In an inaugural session of the launching of the 2nd phase of the Investment Promotion and Financing Facility (IPFF) project finance minister AMA Muhith on Tuesday urged the private sector to invest over Tk 10 trillion as envisaged in the Sixth Five-Year Plan (SFYP).
“The private sector should consider how to develop their capacity of meeting the big challenge of investing over Tk 10 trillion during the plan (SFYP),” he said at the inaugural session of the launching of the 2nd phase of the Investment Promotion and Financing Facility (IPFF) project.
Bangladesh Bank Governor Dr Atiur Rahman and Finance Division Secretary Dr Mohammad Tareque also spoke at the session as special guests. World Bank’s acting country director Tahseen Sayed was the guest of honour while IPFF project director Shitangshu Kumar Sur Chowdhury gave the welcome address.
Speaking as the chief guest, the finance minister said the challenge ahead of the country for the SFYP is much bigger as it projected an investment of over Tk 13 trillion over the five years of the plan period beginning from June 2010.

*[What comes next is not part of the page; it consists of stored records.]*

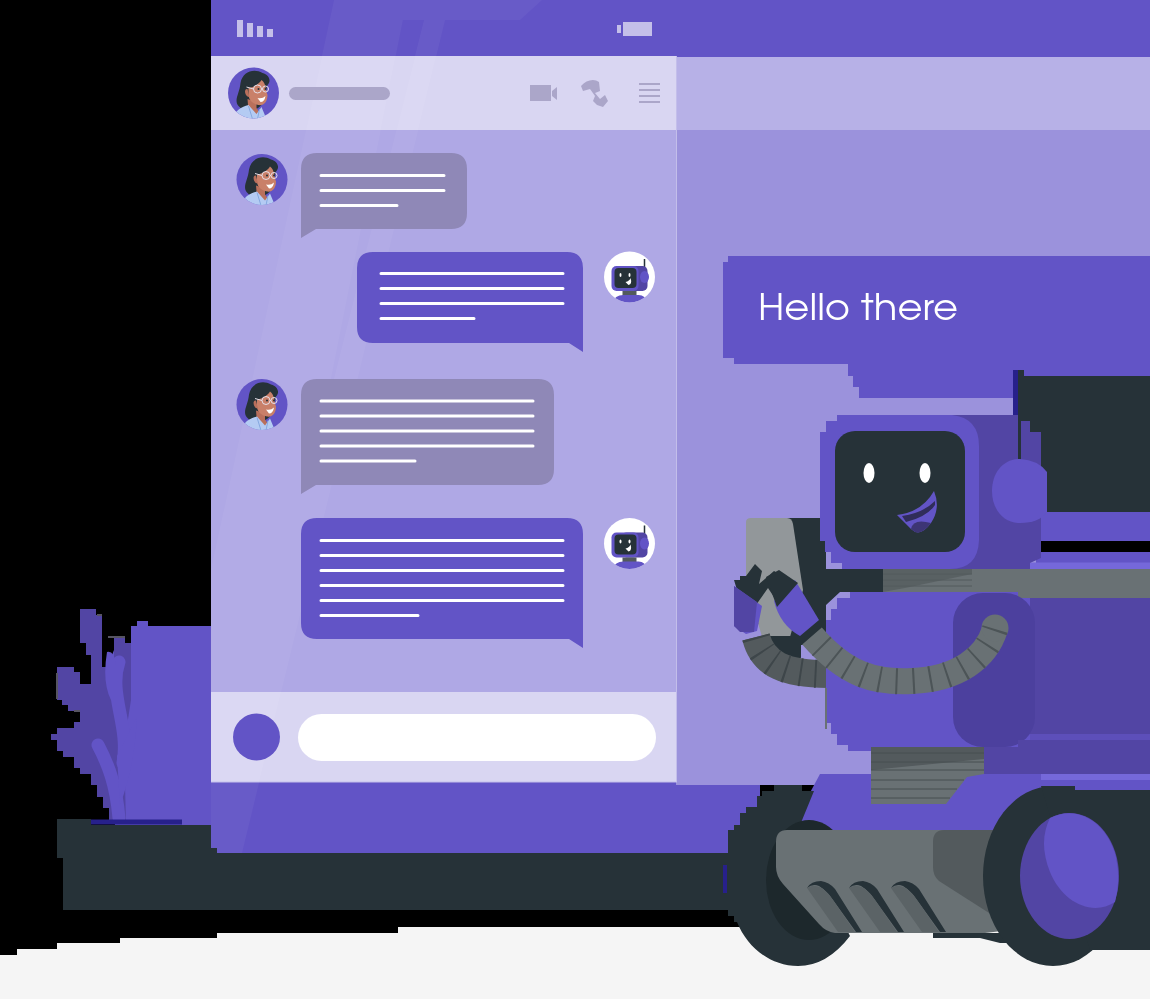
<!DOCTYPE html>
<html lang="en">
<head>
<meta charset="utf-8">
<title>Chat assistant illustration</title>
<style>
:root{--violet:#6254c6;--violet-deep:#5245a4;--violet-light:#9b92dc;--lavender:#afa8e5;--pale:#d9d6f2;--mist:#b7b1e7;--ink:#263238;--steel:#697174;--steel-dark:#535a5d;--bubble:#8f88b7;--icon:#aba6c9;--floor:#f5f5f5}
html,body{margin:0;background:#000;overflow:hidden}
svg{display:block;width:1150px;height:999px}
.violet{fill:var(--violet)}.deep{fill:var(--violet-deep)}.ink{fill:var(--ink)}.steel{fill:var(--steel)}.steel-dark{fill:var(--steel-dark)}.pale{fill:var(--pale)}.bubble{fill:var(--bubble)}.icon{fill:var(--icon)}
.lines{fill:none;stroke:#fff;stroke-width:3;stroke-linecap:round}
.greeting{font:500 37px "TeX Gyre Adventor",Inter,sans-serif;fill:#fff}
</style>
</head>
<body>
<svg viewBox="0 0 1150 999" role="img" aria-label="A robot greets someone beside a chat window">
<defs>
<clipPath id="avatar-clip"><circle r="25.5"/></clipPath>
<clipPath id="phone-clip"><path d="M211 0H677V853H217V848H211Z"/></clipPath>
<g id="woman">
<circle r="25.5" class="violet"/>
<g clip-path="url(#avatar-clip)">
<path class="ink" d="M-13-10C-11-21 0-25 9-20C16-18 18-12 14-8L8 12C2 19-10 19-15 13C-20 7-14 1-13-10Z"/>
<path fill="#b9705c" d="M-6 6L3 9V15L8 23L-5 18Z"/>
<path fill="#c98069" d="M-5-5C2-6 6-10 8-13C13-9 12-3 14 2C14 9 10 13 5 12C0 11-4 8-5 3Z"/>
<path fill="#b9705c" d="M-6-4C-10-5-9 4-4 4Z"/>
<path fill="#b4cbf3" d="M-20 26C-19 17-12 14-5 12L3 21L8 14L13 26Z"/>
<path d="M-5 13L-1 26M6 16L4 26" stroke="#85a8df" fill="none"/>
<g fill="none" stroke="#e4dfe9"><circle cx="4" cy="-4" r="4"/><circle cx="12" cy="-4" r="3"/><path d="M0-4L-7-6M8-4H9"/></g>
<circle cx="5" cy="-4" r="1" class="ink"/><circle cx="12" cy="-4" r="1" class="ink"/>
<path fill="#fff" d="M4 5Q9 6 12 3Q11 9 7 9Z"/>
</g>
</g>
<g id="mini-robot">
<circle r="25.5" fill="#fff"/>
<g clip-path="url(#avatar-clip)">
<path d="M15-18V-7" stroke="#263238" stroke-width="1.5"/>
<rect class="deep" x="-8" y="-11" width="26" height="25" rx="5"/>
<rect class="violet" x="-18" y="-11" width="27" height="25" rx="5"/>
<rect class="ink" x="-15" y="-9" width="22" height="20" rx="4"/>
<ellipse class="violet" cx="15" cy="0" rx="4.500" ry="6"/>
<ellipse cx="-9" cy="-2" rx="1" ry="2" fill="#fff"/><ellipse cx="0" cy="-2" rx="1" ry="2" fill="#fff"/>
<path fill="#fff" d="M-4 5Q0 4 1 1Q3 7-1 8Z"/>
<rect class="steel-dark" x="-7" y="14" width="14" height="5"/>
<path class="violet" d="M-17 26Q-15 18-6 18H9Q16 18 18 26Z"/>
</g>
</g>
<path id="near-arm" d="M812 636C846 675 875 683 912 681C958 679 986 658 995 629"/>
<path id="far-arm" d="M756 637C763 665 786 674 828 674"/>
</defs>

<rect width="1150" height="999" fill="#000"/>
<path id="floor" fill="var(--floor)" d="M0 955H17V949H57V943H120V938H217V933H398V927H1150V999H0Z"/>

<g id="plant">
<path class="violet" d="M131 626H137V621H148V626H212V825H115L109 780L98 765V690L114 650H131Z"/>
<path class="deep" d="M80 609H96V615H102V667H114V637H125V643H131V700L124 745L126 823H109V808H103V797H97V785H91V774H80V768H74V757H63V751H57V740H51V734H57V728H74V722H80V711H68V705H62V700H57V667H74V672H80V684H91V655H86V643H80Z"/>
<path fill="none" stroke="var(--violet)" stroke-width="13" stroke-linecap="round" d="M98 745C108 764 116 784 119 818M119 662C108 694 130 726 123 763"/>
<path class="violet" d="M107 652Q114 650 116 665L111 700Q102 682 107 652ZM137 717Q135 765 120 805L117 756Z"/>
<path d="M57 673V699M74 711H80M97 615H102M108 637H125" stroke="#565461" stroke-width="2"/>
</g>

<path id="base" class="ink" d="M57 819H91V825H212V848H730V910H63V858H57Z"/>
<path d="M91 822H182" stroke="#27208b" stroke-width="5"/>

<g id="main-screen">
<path class="violet" d="M211 0H1150V90H760V853H217V848H211Z"/>
<rect x="676" y="57" width="474" height="74" fill="var(--mist)"/>
<rect x="676" y="130" width="474" height="655" fill="var(--violet-light)"/>
</g>

<g id="chat-window">
<rect x="211" y="56" width="466" height="726" fill="var(--lavender)"/>
<rect class="pale" x="211" y="56" width="466" height="74"/>
<rect class="pale" x="211" y="692" width="466" height="90"/>
<path d="M676.500 56V782M211 782H677" stroke="#c3beea" fill="none"/>
<g id="status" fill="#c4bfe9">
<path d="M237 20H243V37H237ZM247 23H253V37H247ZM257 26H263V37H257ZM267 29H273V37H267ZM623 22H652V36H623ZM617 25H621V33H617Z"/>
</g>
<g id="glass-shine" fill="#fff" opacity=".04" clip-path="url(#phone-clip)">
<path d="M334 0H407L250 782L230 853H211V570ZM429 0H450L242 853H215ZM335 0H542L520 20H345Z"/>
</g>
<use href="#woman" x="253.500" y="93"/>
<rect class="icon" x="289" y="87" width="101" height="13" rx="6.500"/>
<g id="header-icons" class="icon">
<path d="M530 85H551V101H530ZM552 91L557 87V100L552 96Z"/>
<path d="M581 86C586 80 594 78 599 82L600 91L595 93L600 99L605 95L608 101L603 107L597 105L593 101L595 96L590 89L583 91Z"/>
<path d="M639 83H660V85H639ZM639 89H660V91H639ZM639 95H660V97H639ZM639 101H660V103H639Z"/>
</g>
</g>

<g id="messages">
<use href="#woman" x="262" y="179.500"/>
<path class="bubble" d="M317 153H451Q467 153 467 169V213Q467 229 451 229H316L301 238V169Q301 153 317 153Z"/>
<path class="lines" d="M321 175.500H444M321 190.500H444M321 205.500H397"/>
<path class="violet" d="M373 252H567Q583 252 583 268V352L569 343H373Q357 343 357 327V268Q357 252 373 252Z"/>
<path class="lines" d="M381 273.500H563M381 288.500H563M381 303.500H563M381 318.500H474"/>
<use href="#mini-robot" x="629.500" y="277"/>
<use href="#woman" x="262" y="404.500"/>
<path class="bubble" d="M317 379H538Q554 379 554 395V469Q554 485 538 485H316L301 494V395Q301 379 317 379Z"/>
<path class="lines" d="M321 401H533M321 416H533M321 431H533M321 446H533M321 461H415"/>
<path class="violet" d="M317 518H567Q583 518 583 534V648L569 639H317Q301 639 301 623V534Q301 518 317 518Z"/>
<path class="lines" d="M321 540.500H563M321 555.500H563M321 570.500H563M321 585.500H563M321 600.500H563M321 615.500H418"/>
<use href="#mini-robot" x="629.500" y="543.500"/>
</g>
<g id="message-input"><circle class="violet" cx="256.500" cy="737" r="23.500"/><rect x="298" y="714" width="358" height="47" rx="23.500" fill="#fff"/></g>

<g id="speech">
<path class="violet" d="M728 256H1150V376H1018V398H859V387H853V376H848V364H734V358H723V262H728Z"/>
<text class="greeting" x="758" y="320" textLength="200" lengthAdjust="spacingAndGlyphs">Hello there</text>
</g>

<g id="robot">
<g id="backdrop">
<path class="ink" d="M1013 370H1024V376H1150V512H1030Z"/>
<path d="M1015.500 370V418" stroke="#27208b" stroke-width="5"/>
<rect class="violet" x="1036" y="512" width="114" height="29"/>
<rect x="1036" y="541" width="114" height="11" fill="#000"/>
<rect class="violet" x="1036" y="552" width="114" height="18"/>
<path d="M1020 566H1150" stroke="#7568da" stroke-width="7"/>
<rect class="steel" x="970" y="569" width="180" height="30"/>
<rect class="deep" x="960" y="598" width="190" height="176"/>
<path d="M1020 737H1150" stroke="#5d4fba" stroke-width="6"/>
<path class="violet" d="M1000 774H1150V792H1000Z"/>
<path d="M1041 777H1150" stroke="#7568da" stroke-width="6"/>
<path class="ink" d="M1060 790H1150V950H1060Z"/>
</g>

<g id="tablet-and-hand">
<path class="ink" d="M775 518H820V535H826V569H884V592H840L826 605V645H800V658H780L750 610Z"/>
<path fill="#92979a" d="M746 522Q746 518 751 518H787Q792 518 793 524L803 590L790 637H762L746 580Z"/>
<path class="ink" d="M734 580H740V576H746L755 564L762 571L759 584L774 571L796 583L780 606L768 588L756 605L740 600Z"/>
<path class="violet" d="M734 586L762 606L757 631L746 634L734 626Z"/>
<path class="deep" d="M734 586L757 602L754 632L740 632L734 626Z"/>
<path class="ink" d="M767 636H801V658L782 655Z"/>
</g>
<use href="#far-arm" fill="none" stroke="#535a5d" stroke-width="28"/>
<use href="#far-arm" fill="none" stroke="#3e464a" stroke-width="28" stroke-dasharray="2 13"/>

<g id="head">
<path class="deep" d="M950 415H1018V421H1030V432H1041V558L1030 563V569H940Z"/>
<path d="M1019.500 376V466" stroke="#263238" stroke-width="3"/>
<path class="violet" d="M837 415H952Q979 418 979 446V540Q978 569 950 569H842V563H831V552H825V541H820V432H826V421H837Z"/>
<rect class="ink" x="835" y="431" width="130" height="121" rx="20"/>
<ellipse cx="869" cy="473" rx="5.500" ry="10" fill="#fff"/><ellipse cx="925" cy="473" rx="5.500" ry="10" fill="#fff"/>
<path class="violet" d="M897 515Q922 512 934 491Q941 508 931 523Q920 538 911 529Z"/>
<path fill="#302d5a" d="M902 516Q923 513 935 501L935 505Q927 517 906 522Z"/>
<path fill="#3d3575" d="M911 529Q913 518 931 523Q920 538 911 529Z"/>
<path class="violet" d="M1020 459Q1038 460 1047 472V512Q1039 523 1020 523C1003 523 992 509 992 491S1003 459 1020 459Z"/>
</g>

<g id="neck">
<path class="steel" d="M883 569H972V592H883Z"/>
<path class="steel-dark" d="M883 569H972V574L905 588L883 592Z" opacity=".7"/>
<path d="M883 574H972M883 580H972M883 586H972" stroke="#535a5d"/>
</g>

<g id="body">
<path class="violet" d="M850 592H1018V598H1030V745L1020 751H848V745H837V734H831V723H826V620H831V609H837V598H850Z"/>
<path d="M826 688V729" stroke="#697174" stroke-width="2"/>
<rect x="953" y="593" width="82" height="154" rx="30" fill="#4c409e"/>
<path class="deep" d="M984 747H1018V740H1150V774H984Z"/>
<path class="violet" d="M820 774H1041V830H790Z"/>
</g>
<g id="waist">
<path class="steel" d="M871 747H984V774L967 777L946 804H871Z"/>
<path class="steel-dark" d="M871 747H984V759L871 770Z"/>
<path d="M871 753H984M871 762H984M871 770H984M871 780H964M871 789H957M871 798H950" stroke="#474e51"/>
</g>

<g id="near-arm-group">
<path class="violet" d="M774 601L795 580L819 620L800 636Q780 625 774 601Z"/>
<path class="ink" d="M766 577L779 570L798 583L777 607Z"/>
<use href="#near-arm" fill="none" stroke="#697174" stroke-width="26"/>
<circle class="steel" cx="995" cy="628" r="13.500"/>
<use href="#near-arm" fill="none" stroke="#4c5457" stroke-width="26" stroke-dasharray="2 15" stroke-dashoffset="-13"/>
</g>

<g id="chassis">
<path class="ink" d="M774 785H802V791H814L798 830L850 936Q827 966 798 966C770 966 747 947 737 922H734V916H728V830H734V825H740V813H746V807H757V796H762V791H774Z"/>
<ellipse cx="809" cy="880" rx="43" ry="60" fill="#1d282c"/>
<path d="M725 865V893" stroke="#27208b" stroke-width="4"/>
<path class="steel" d="M787 830H1010V930L985 933H835Q826 932 819 924L783 884Q776 876 776 867V842Q776 830 787 830Z"/>
<path class="steel-dark" d="M944 830H1000V920L939 881Q933 876 933 867V842Q933 830 944 830Z"/>
<g id="vents">
<path id="vent" class="ink" d="M807 888Q811 881 821 881Q829 882 835 889L862 932H856L833 900Q827 891 819 886Q813 883 807 888Z"/>
<use href="#vent" x="42"/><use href="#vent" x="84"/>
<path id="vent-shade" fill="#5b6366" d="M807 888Q820 880 833 900L855 932H838Z"/>
<use href="#vent-shade" x="42"/><use href="#vent-shade" x="84"/>
</g>
</g>
<g id="front-wheel">
<path class="ink" d="M933 933H1020V943H1000L980 938H933Z"/>
<ellipse class="ink" cx="1053" cy="876" rx="70" ry="90"/>
<path class="ink" d="M1041 786H1075V791H1150V950H1090Z"/>
<ellipse class="deep" cx="1069.500" cy="876" rx="49.500" ry="63"/>
<path class="violet" d="M1050 818C1077 804 1107 822 1116 857Q1121 881 1115 902C1092 917 1062 902 1050 872Q1038 842 1050 818Z"/>
</g>
</g>
</svg>
</body>
</html>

“Of the required investment of more than Tk 13 trillion, only Tk 3 trillion will come from the public sector while over Tk 10 trillion is required from the private sector to implement the plan,” he added.
He observed that the IPFF project would have to mobilise such huge private sector investment although so far it could generate only some small investments.
Muhith said they are trying to stabilise the stock market as well as to mobilise the equity for future investments.
He noted that before an investment project gets approval, three things would have to be ensured – the project should be technically sound and financially viable, and the contract legally acceptable.
Atiur Rahman said a Tk 4.22 billion allocation for the first phase of the IPFF, initiated in 2006, has been utilised fully in financing the Participating Financial Institutions (PFIs) for their lending to seven private sector power generation plants adding 178 MW of power to the national grid.
He also added that the 2nd phase of the IPFF is going to be larger, with the World Bank and the government contributing US$ 250 million and taka equivalent of $ 50 million respectively in lending funds and another $ 7 million coming from the World Bank as technical assistance.
“The IPFF is thus of particular significance for our efforts of accelerating our economic growth, redressing deficiencies in physical infrastructure to facilitate and hasten new investments in manufacturing, services and commercial farming,” he added.
Finance Division Secretary Dr Mohammad Tareque termed “under investment in physical infrastructure” as the main constraint in Bangladesh’s dream to go for a higher path of growth in the next 10 years.
He opined that the IPFF will be a real success if capacity building is ensured within the private sector, financial sectors and investors themselves.
Tahseen Sayed, the acting country director of the World Bank, said though financing the huge programmes or projects, they are often criticised as the results are not evident.
Saying that the government’s steps are in the right direction for the Public-Private-Partnership (PPP) initiative, she said the PPP could work to fill the huge infrastructural gaps in the country.
Bangladesh Bank is implementing the IPFF project under the Finance Division, providing fund for financing PPP ventures in a wide range of infrastructure sectors.
So far, the IPFF project has provided Tk 422.33 crore to increase total power capacity in Bangladesh adding 178 MW to the national grid.
Under the 2nd phase of the IPFF project, Tk 2,100 crore ($ 300 million) is available for financing the eligible PPP projects